points out, it is quite likely that the significance of the word "tips" is not derived from the phrase "to insure proper service" - it's etymology
most likely lies in a more mundane explanation:
With reference to Webster 1913's entry, the phrase "to tip the wink" uses the word "tip" to mean "to give". Along the same lines, a commonly used phrase in Britain was "to tip up" for something, such as a round of drinks for example.
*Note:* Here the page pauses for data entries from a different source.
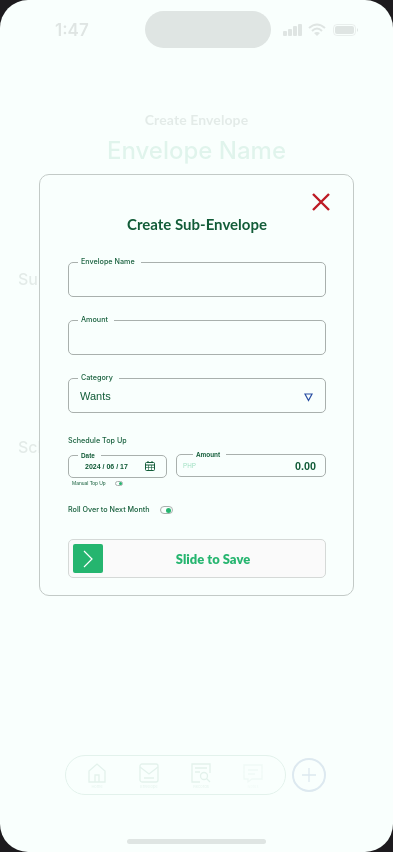
<!DOCTYPE html>
<html lang="en">
<head>
<meta charset="utf-8">
<title>Create Sub-Envelope</title>
<style>
:root {
  --backdrop: #1d1b1e;
  --screen: #f9fffd;
  --ghost: #dfe5e3;
  --ghost-text: #e3ebe8;
  --ghost-mint: #e0f4ec;
  --nav-line: #e3f2ec;
  --add-line: #dde9f0;
  --card-line: #c3cac7;
  --field-line: #a9b0ad;
  --forest: #125c38;
  --green: #25b56f;
  --mint: #9fe0c2;
  --red: #bd1a24;
  --blue: #2a4fa3;
  --track: #fafafa;
  --sans: Inter, "Open Sans", sans-serif;
  --display: Lato, "Open Sans", sans-serif;
  --plain: "Liberation Sans", Roboto, sans-serif;
}
* { box-sizing: border-box; margin: 0; padding: 0; }
html, body { width: 393px; height: 852px; overflow: hidden; background: var(--backdrop); }
svg { display: block; fill: none; }
.screen {
  position: relative; width: 393px; height: 852px; overflow: hidden;
  background: var(--screen); border-radius: 28px;
  font-family: var(--sans); color: var(--forest);
}

/* Page behind the dialog */
.status-bar {
  display: flex; justify-content: space-between; align-items: center;
  height: 59px; padding: 0 34px 0 55px; color: var(--ghost);
}
.clock { width: 78px; font-size: 17px; font-weight: 600; line-height: 20px; }
.island { width: 126px; height: 37px; border-radius: 19px; background: var(--ghost); }
.signals { width: 77px; }
.page-head { padding-top: 51px; text-align: center; }
.page-title {
  font: 700 14px/19px var(--display); letter-spacing: 0.1px; color: var(--ghost-text);
}
.page-name { margin-top: 7px; font-size: 24px; line-height: 30px; font-weight: 500; color: var(--ghost-mint); }
.page-section {
  position: absolute; left: 18px; font-size: 16px; line-height: 20px;
  font-weight: 500; color: var(--ghost-text);
}
.section-subs { top: 269px; }
.section-schedule { top: 437px; }
.tab-bar {
  position: absolute; left: 65px; top: 755px;
  display: flex; align-items: center; gap: 6px;
}
.tabs {
  display: flex; align-items: center; justify-content: space-between;
  width: 221px; height: 40px; padding: 0 17px 0 16px;
  border: 1px solid var(--nav-line); border-radius: 20px;
}
.tab {
  display: flex; flex-direction: column; align-items: center; width: 30px;
  font-size: 4px; line-height: 5px; color: var(--nav-line); text-decoration: none;
}
.tab svg, .add svg { stroke: currentColor; stroke-width: 1.3; }
.tab.faint { opacity: 0.4; }
.add {
  display: grid; place-items: center; width: 34px; height: 34px;
  border: 2px solid var(--add-line); border-radius: 50%; color: var(--add-line);
}
.home-indicator {
  position: absolute; left: 127px; top: 839px; width: 139px; height: 5px;
  border-radius: 3px; background: var(--ghost);
}

/* Dialog */
.dialog {
  position: absolute; left: 39px; top: 174px; width: 315px; height: 422px;
  padding: 39px 27px 0 28px;
  background: var(--screen); border: 1px solid var(--card-line); border-radius: 10px;
}
.close { position: absolute; right: 22px; top: 17px; }
.close svg { stroke: var(--red); stroke-width: 2.4; }
.dialog-title { font: 700 15px/20px var(--display); text-align: center; white-space: nowrap; }
.fields { display: flex; flex-direction: column; gap: 23px; margin-top: 28px; }
.field {
  position: relative; display: flex; align-items: center; justify-content: space-between;
  height: 35px; padding: 0 11px;
  border: 1px solid var(--field-line); border-radius: 5px;
}
.label {
  position: absolute; left: 9px; top: -6px; padding: 0 6px 0 3px;
  background: var(--screen); font-size: 7.2px; line-height: 10px; font-weight: 500; white-space: nowrap;
}
.choice { font: 11px/14px var(--plain); }
.caret { margin: 3px 1px 0 0; stroke: var(--blue); stroke-width: 1.2; }
.schedule-title { margin-top: 22px; font-size: 7.2px; line-height: 12px; font-weight: 500; }
.schedule { display: flex; gap: 9px; height: 24px; margin-top: 7px; }
.schedule .field { height: 23px; }
.schedule .label { font: 700 6.4px/9px var(--plain); top: -5px; }
.date { width: 99px; margin-top: 1px; padding: 0 11px 0 16px; }
.date-value { font: 700 7px/10px var(--plain); white-space: nowrap; }
.date svg { stroke: var(--forest); margin-top: -2px; }
.top-up { flex: 1; padding: 0 9px 0 6px; }
.schedule .top-up .label { left: 16px; }
.currency { font: 6.3px/9px var(--plain); color: var(--mint); }
.sum { font: 700 10.8px/14px var(--plain); }
.option { display: flex; align-items: center; white-space: nowrap; font-weight: 500; }
.manual { gap: 9px; height: 8px; margin: 1px 0 0 4px; font: 5px/8px var(--plain); }
.rollover { gap: 10px; height: 10px; margin-top: 18px; font-size: 7.2px; line-height: 10px; }
.toggle {
  display: flex; justify-content: flex-end; align-items: center;
  width: 13px; height: 8px; padding: 0 1px;
  border: 1px solid var(--field-line); border-radius: 4px;
}
.toggle i { width: 5px; height: 5px; border-radius: 50%; background: var(--green); }
.manual .toggle { width: 8px; height: 5px; padding: 0; }
.manual .toggle i { width: 3px; height: 3px; }
.slider {
  display: flex; align-items: center; height: 39px; margin-top: 24px; padding: 0 4px;
  background: var(--track); border: 1px solid #d5d9d7; border-radius: 5px;
}
.knob { display: grid; place-items: center; width: 30px; height: 29px; border-radius: 2px; background: var(--green); }
.knob svg { stroke: #fff; stroke-width: 1.2; }
.slider-text { flex: 1; padding-left: 2px; text-align: center; font: 900 13px/18px var(--display); color: var(--green); }
</style>
</head>
<body>
<main class="screen">
  <header class="status-bar">
    <span class="clock">1:47</span>
    <span class="island"></span>
    <svg class="signals" width="77" height="14" viewBox="0 0 77 14" fill="currentColor" aria-hidden="true">
      <g fill="currentColor">
        <rect x="1" y="8" width="4" height="5" rx="1"/>
        <rect x="6" y="6" width="4" height="7" rx="1"/>
        <rect x="11" y="3" width="4" height="10" rx="1"/>
        <rect x="16" y="1" width="4" height="12" rx="1"/>
        <path d="M35 13 L32 10 Q35 8 38 10 Z"/>
        <rect x="53" y="3" width="19" height="8" rx="2"/>
        <path d="M75 5 Q77 7 75 9 Z"/>
      </g>
      <g stroke="currentColor" stroke-width="2">
        <path d="M27 5 Q35 -2 43 5M30 8 Q35 3 40 8"/>
        <rect x="51.5" y="1.5" width="22" height="11" rx="3.5" stroke-width="1" opacity="0.6"/>
      </g>
    </svg>
  </header>

  <section class="page-head">
    <p class="page-title">Create Envelope</p>
    <p class="page-name">Envelope Name</p>
  </section>
  <p class="page-section section-subs">Sub-Envelopes</p>
  <p class="page-section section-schedule">Schedule</p>

  <section class="dialog" role="dialog" aria-labelledby="dialog-title">
    <a class="close" href="#" aria-label="Close">
      <svg width="20" height="20" viewBox="0 0 20 20"><path d="M2 2 L18 18M18 2 L2 18"/></svg>
    </a>
    <h1 class="dialog-title" id="dialog-title">Create Sub-Envelope</h1>

    <div class="fields">
      <div class="field"><span class="label">Envelope Name</span></div>
      <div class="field"><span class="label">Amount</span></div>
      <div class="field">
        <span class="label">Category</span>
        <span class="choice">Wants</span>
        <svg class="caret" width="9" height="9" viewBox="0 0 9 9"><polygon points="1,1 8,1 4.5,7.5"/></svg>
      </div>
    </div>

    <h2 class="schedule-title">Schedule Top Up</h2>
    <div class="schedule">
      <div class="field date">
        <span class="label">Date</span>
        <span class="date-value">2024 / 06 / 17</span>
        <svg width="10" height="10" viewBox="0 0 10 10">
          <rect x="0.5" y="1.5" width="9" height="8" rx="1"/>
          <path d="M1 4 H9M3 0 V2M7 0 V2"/>
          <path d="M1 6.5 H9M3.5 4 V9M6.5 4 V9" stroke-width="0.6"/>
        </svg>
      </div>
      <div class="field top-up">
        <span class="label">Amount</span>
        <span class="currency">PHP</span>
        <span class="sum">0.00</span>
      </div>
    </div>
    <div class="option manual">Manual Top Up <span class="toggle"><i></i></span></div>
    <div class="option rollover">Roll Over to Next Month <span class="toggle"><i></i></span></div>

    <div class="slider">
      <span class="knob">
        <svg width="12" height="20" viewBox="0 0 12 20"><path d="M2 2 L10 10 L2 18"/></svg>
      </span>
      <span class="slider-text">Slide to Save</span>
    </div>
  </section>

  <nav class="tab-bar">
    <div class="tabs">
      <a class="tab" href="#">
        <svg width="20" height="22" viewBox="0 0 20 22"><path d="M2 9 L10 2 L18 9 V20 H2 Z M8 20 V13 H12 V20"/></svg>
        Home
      </a>
      <a class="tab" href="#">
        <svg width="20" height="22" viewBox="0 0 20 22"><rect x="1" y="2" width="18" height="18" rx="2"/><path d="M1 5 L10 12 L19 5M5 16 H15"/></svg>
        Envelope
      </a>
      <a class="tab" href="#">
        <svg width="20" height="22" viewBox="0 0 20 22"><path d="M9 20 H1 V2 H19 V11M4 6 H16M4 10 H9"/><circle cx="13" cy="14" r="3.5"/><path d="M15.5 16.5 L19 20"/></svg>
        Records
      </a>
      <a class="tab faint" href="#">
        <svg width="20" height="22" viewBox="0 0 20 22"><path d="M1 3 H19 V17 H9 L5 20 V17 H1 Z M5 8 H15M5 12 H12"/></svg>
        Notes
      </a>
    </div>
    <a class="add" href="#" aria-label="Add">
      <svg width="14" height="14" viewBox="0 0 14 14"><path d="M7 0 V14M0 7 H14"/></svg>
    </a>
  </nav>
  <span class="home-indicator"></span>
</main>
</body>
</html>
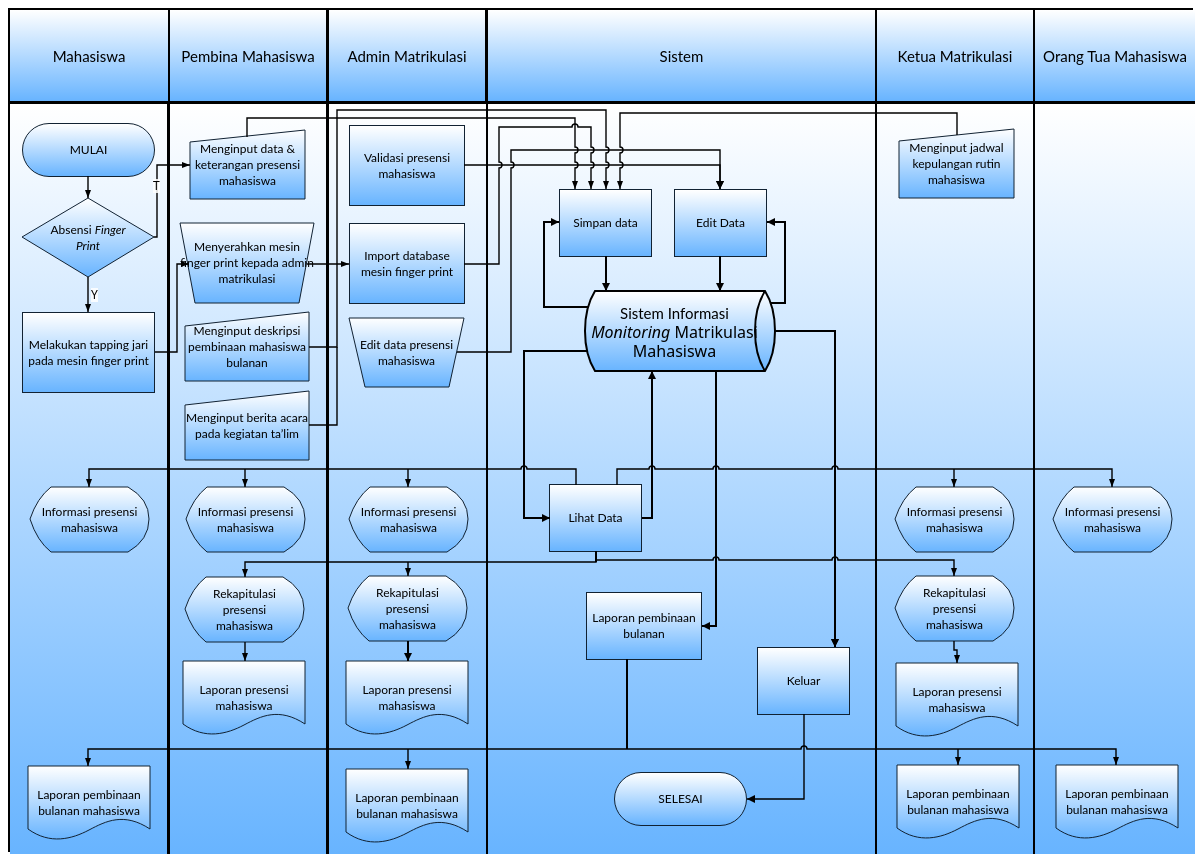
<!DOCTYPE html>
<html lang="id">
<head>
<meta charset="utf-8">
<title>Flowchart Sistem Informasi Monitoring Matrikulasi Mahasiswa</title>
<style>
:root { --ink: #000; --paper: #fff; --sky: #68b4ff; --fill: linear-gradient(var(--paper), var(--sky)); }
* { box-sizing: border-box; margin: 0; padding: 0; }
html, body { width: 1200px; height: 860px; overflow: hidden; background: var(--paper); }
body { position: relative; font: 12px/16px Lato, Carlito, sans-serif; color: var(--ink); }
.lanes { position: absolute; left: 8px; top: 8px; width: 1185px; height: 844px; display: grid; grid-template-columns: 160px 159px 159px 389px 158px 160px; grid-template-rows: 94px 750px; border: 2px solid var(--ink); }
.lanes h2 { display: flex; align-items: center; justify-content: center; font-size: 15px; font-weight: 400; white-space: nowrap; background: var(--fill); border-bottom: 3px solid var(--ink); }
.lanes > * { border-right: 2px solid var(--ink); }
.lanes > .wide { border-right-width: 3px; }
.lanes > .last { border-right: 0; }
.lane { background: var(--fill); }
.layer { position: absolute; left: 0; top: 0; }
.wires { fill: none; stroke: var(--ink); stroke-width: 1.4; }
.wires .bold { stroke-width: 2; }
.node { position: absolute; left: var(--x); top: var(--y); width: var(--w); height: var(--h); display: flex; align-items: center; justify-content: center; text-align: center; white-space: nowrap; }
.node p { position: relative; }
.process, .terminal { border: 1px solid #123; background: var(--fill); }
.process { --w: 116px; --h: 81px; }
.action { --w: 93px; --h: 68px; }
.terminal { --w: 133px; --h: 54px; border-radius: 27px; }
.display { --w: 119px; --h: 65px; }
.document { --w: 122px; --h: 74px; }
.input { --w: 124px; --h: 69px; }
.shape { position: absolute; left: 0; top: 0; width: 100%; height: 100%; overflow: visible; fill: url(#sky-fill); stroke: #123; stroke-width: 1; }
.store { font-size: 15px; line-height: 19px; }
.store .shape { stroke: var(--ink); stroke-width: 2; }
.store .large { font-family: "Noto Sans", sans-serif; font-size: 16px; }
.branch { position: absolute; font: 12px/14px "Noto Sans", sans-serif; background: #ffffffd9; }
</style>
</head>
<body>
<svg width="0" height="0" class="layer" aria-hidden="true">
  <defs>
    <linearGradient id="sky-fill" x1="0" y1="0" x2="0" y2="1"><stop offset="0" stop-color="#fff"/><stop offset="1" stop-color="#68b4ff"/></linearGradient>
    <marker id="arrow" markerUnits="userSpaceOnUse" markerWidth="9" markerHeight="8" refX="8" refY="4" orient="auto"><path d="M0 1L8 4L0 7Z"/></marker>
    <marker id="arrow-bold" markerUnits="userSpaceOnUse" markerWidth="9" markerHeight="8" refX="8" refY="4" orient="auto"><path d="M0 0L8 4L0 8Z"/></marker>
    <path id="display" d="M21 0H98Q119 12 119 32Q119 53 98 65H21Q7 54 0 32Q7 11 21 0Z"/>
    <path id="document" d="M0 0H122V63C96 46 78 55 61 64S22 79 0 63Z"/>
    <path id="input" d="M0 14L124 0V69H0Z"/>
    <path id="input-small" d="M0 12L115 0V69H0Z"/>
  </defs>
</svg>

<main class="lanes">
  <h2>Mahasiswa</h2><h2 class="wide">Pembina Mahasiswa</h2><h2 class="wide">Admin Matrikulasi</h2><h2>Sistem</h2><h2>Ketua Matrikulasi</h2><h2 class="last">Orang Tua Mahasiswa</h2>
  <div class="lane wide"></div><div class="lane wide"></div><div class="lane"></div><div class="lane"></div><div class="lane"></div><div class="lane last"></div>
</main>

<!-- Mahasiswa -->
<div class="node terminal" style="--x:22px;--y:123px"><p>MULAI</p></div>
<div class="node" style="--x:22px;--y:198px;--w:132px;--h:79px"><svg class="shape"><polygon points="66,0 132,39 66,79 0,39"/></svg><p>Absensi <em>Finger<br>Print</em></p></div>
<div class="node process" style="--x:22px;--y:312px;--w:133px"><p>Melakukan tapping jari<br>pada mesin finger print</p></div>
<div class="node display" style="--x:30px;--y:487px"><svg class="shape"><use href="#display"/></svg><p>Informasi presensi<br>mahasiswa</p></div>
<div class="node document" style="--x:28px;--y:766px"><svg class="shape"><use href="#document"/></svg><p>Laporan pembinaan<br>bulanan mahasiswa</p></div>

<!-- Pembina Mahasiswa -->
<div class="node input" style="--x:190px;--y:130px;--w:115px"><svg class="shape"><use href="#input-small"/></svg><p>Menginput data &amp;<br>keterangan presensi<br>mahasiswa</p></div>
<div class="node" style="--x:180px;--y:223px;--w:134px;--h:80px"><svg class="shape"><polygon points="0,0 134,0 119,80 15,80"/></svg><p>Menyerahkan mesin<br>finger print kepada admin<br>matrikulasi</p></div>
<div class="node input" style="--x:185px;--y:312px"><svg class="shape"><use href="#input"/></svg><p>Menginput deskripsi<br>pembinaan mahasiswa<br>bulanan</p></div>
<div class="node input" style="--x:185px;--y:391px"><svg class="shape"><use href="#input"/></svg><p>Menginput berita acara<br>pada kegiatan ta’lim</p></div>
<div class="node display" style="--x:186px;--y:487px"><svg class="shape"><use href="#display"/></svg><p>Informasi presensi<br>mahasiswa</p></div>
<div class="node display" style="--x:185px;--y:577px"><svg class="shape"><use href="#display"/></svg><p>Rekapitulasi<br>presensi<br>mahasiswa</p></div>
<div class="node document" style="--x:183px;--y:661px"><svg class="shape"><use href="#document"/></svg><p>Laporan presensi<br>mahasiswa</p></div>

<!-- Admin Matrikulasi -->
<div class="node process" style="--x:349px;--y:125px"><p>Validasi presensi<br>mahasiswa</p></div>
<div class="node process" style="--x:349px;--y:223px"><p>Import database<br>mesin finger print</p></div>
<div class="node" style="--x:349px;--y:318px;--w:115px;--h:69px"><svg class="shape"><polygon points="0,0 115,0 100,69 16,69"/></svg><p>Edit data presensi<br>mahasiswa</p></div>
<div class="node display" style="--x:349px;--y:487px"><svg class="shape"><use href="#display"/></svg><p>Informasi presensi<br>mahasiswa</p></div>
<div class="node display" style="--x:348px;--y:576px"><svg class="shape"><use href="#display"/></svg><p>Rekapitulasi<br>presensi<br>mahasiswa</p></div>
<div class="node document" style="--x:346px;--y:661px"><svg class="shape"><use href="#document"/></svg><p>Laporan presensi<br>mahasiswa</p></div>
<div class="node document" style="--x:346px;--y:769px"><svg class="shape"><use href="#document"/></svg><p>Laporan pembinaan<br>bulanan mahasiswa</p></div>

<!-- Sistem -->
<div class="node process action" style="--x:559px;--y:189px"><p>Simpan data</p></div>
<div class="node process action" style="--x:674px;--y:189px"><p>Edit Data</p></div>
<div class="node store" style="--x:584px;--y:291px;--w:191px;--h:80px;padding-right:10px;padding-top:2px">
  <svg class="shape"><path d="M11 0H181Q191 16 191 40T181 80H11Q1 64 1 40T11 0Z"/><path d="M181 0Q171 16 171 40T181 80" fill="none"/></svg>
  <p>Sistem Informasi<br><span class="large"><em>Monitoring</em> Matrikulasi<br>Mahasiswa</span></p>
</div>
<div class="node process action" style="--x:549px;--y:484px"><p>Lihat Data</p></div>
<div class="node process action" style="--x:586px;--y:592px;--w:116px"><p>Laporan pembinaan<br>bulanan</p></div>
<div class="node process action" style="--x:757px;--y:647px"><p>Keluar</p></div>
<div class="node terminal" style="--x:614px;--y:772px"><p>SELESAI</p></div>

<!-- Ketua Matrikulasi -->
<div class="node input" style="--x:899px;--y:129px;--w:115px"><svg class="shape"><use href="#input-small"/></svg><p>Menginput jadwal<br>kepulangan rutin<br>mahasiswa</p></div>
<div class="node display" style="--x:895px;--y:487px"><svg class="shape"><use href="#display"/></svg><p>Informasi presensi<br>mahasiswa</p></div>
<div class="node display" style="--x:895px;--y:576px"><svg class="shape"><use href="#display"/></svg><p>Rekapitulasi<br>presensi<br>mahasiswa</p></div>
<div class="node document" style="--x:896px;--y:663px"><svg class="shape"><use href="#document"/></svg><p>Laporan presensi<br>mahasiswa</p></div>
<div class="node document" style="--x:897px;--y:765px"><svg class="shape"><use href="#document"/></svg><p>Laporan pembinaan<br>bulanan mahasiswa</p></div>

<!-- Orang Tua Mahasiswa -->
<div class="node display" style="--x:1053px;--y:487px"><svg class="shape"><use href="#display"/></svg><p>Informasi presensi<br>mahasiswa</p></div>
<div class="node document" style="--x:1056px;--y:765px"><svg class="shape"><use href="#document"/></svg><p>Laporan pembinaan<br>bulanan mahasiswa</p></div>

<svg class="layer wires" width="1200" height="860" aria-hidden="true">
  <g marker-end="url(#arrow)">
    <!-- attendance -->
    <path d="M88 176V198"/>
    <path d="M154 237H157V165H190"/>
    <path d="M88 277V312"/>
    <path d="M155 352H177V264H189"/>
    <path d="M307 264H349"/>
    <!-- into Simpan data -->
    <path d="M247 137V118H575V147a3 3 0 0 1 0 6V162a3 3 0 0 1 0 6V189"/>
    <path d="M464 264H499V168a3 3 0 0 0 0 -6V127H572a3 3 0 0 1 6 0H591V147a3 3 0 0 1 0 6V162a3 3 0 0 1 0 6V189"/>
    <path d="M309 347H337V110H606V147a3 3 0 0 1 0 6V162a3 3 0 0 1 0 6V189"/>
    <path d="M957 135V113H620V147a3 3 0 0 1 0 6V162a3 3 0 0 1 0 6V189"/>
    <!-- information displays -->
    <path d="M576 485V469H527a3 3 0 0 0 -6 0H89V487"/>
    <path d="M245 469V487"/>
    <path d="M408 469V487"/>
    <path d="M617 485V469H649a3 3 0 0 1 6 0H713a3 3 0 0 1 6 0H832a3 3 0 0 1 6 0H1112V487"/>
    <path d="M954 469V487"/>
    <!-- recap displays -->
    <path d="M596 551V562H245V577"/>
    <path d="M408 562V576"/>
    <path d="M596 560H713a3 3 0 0 1 6 0H832a3 3 0 0 1 6 0H954V576"/>
    <path d="M245 642V661"/>
    <path d="M954 641V650H957V663"/>
    <!-- monthly reports -->
    <path d="M627 749H88V766"/>
    <path d="M408 749V769"/>
    <path d="M627 749H801a3 3 0 0 1 6 0H1116V765"/>
    <path d="M958 749V765"/>
  </g>
  <path d="M309 425H337V347"/>
  <path d="M627 659V749" class="bold"/>
  <path d="M596 551V562" class="bold"/>
  <g marker-end="url(#arrow-bold)">
    <path d="M464 165H720V189"/>
    <path d="M457 352H511V168a3 3 0 0 0 0 -6V150H720V189"/>
    <path d="M804 714V799H747"/>
    <path d="M835 331V647"/>
    <g class="bold">
      <path d="M606 256V291"/>
      <path d="M720 256V291"/>
      <path d="M588 307H544V222H559"/>
      <path d="M771 303H785V222H767"/>
      <path d="M587 351H524V518H550"/>
      <path d="M642 518H652V371"/>
      <path d="M716 371V626H702"/>
      <path d="M775 331H835V647"/>
      <path d="M408 641V661"/>
    </g>
  </g>
</svg>
<span class="branch" style="left:153px;top:179px">T</span>
<span class="branch" style="left:91px;top:288px">Y</span>
</body>
</html>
This also means "to give" or "to pay".
It is believed that the use of the English word "tip" to mean "gift" is derived from the Latin word stipis, which means "gift".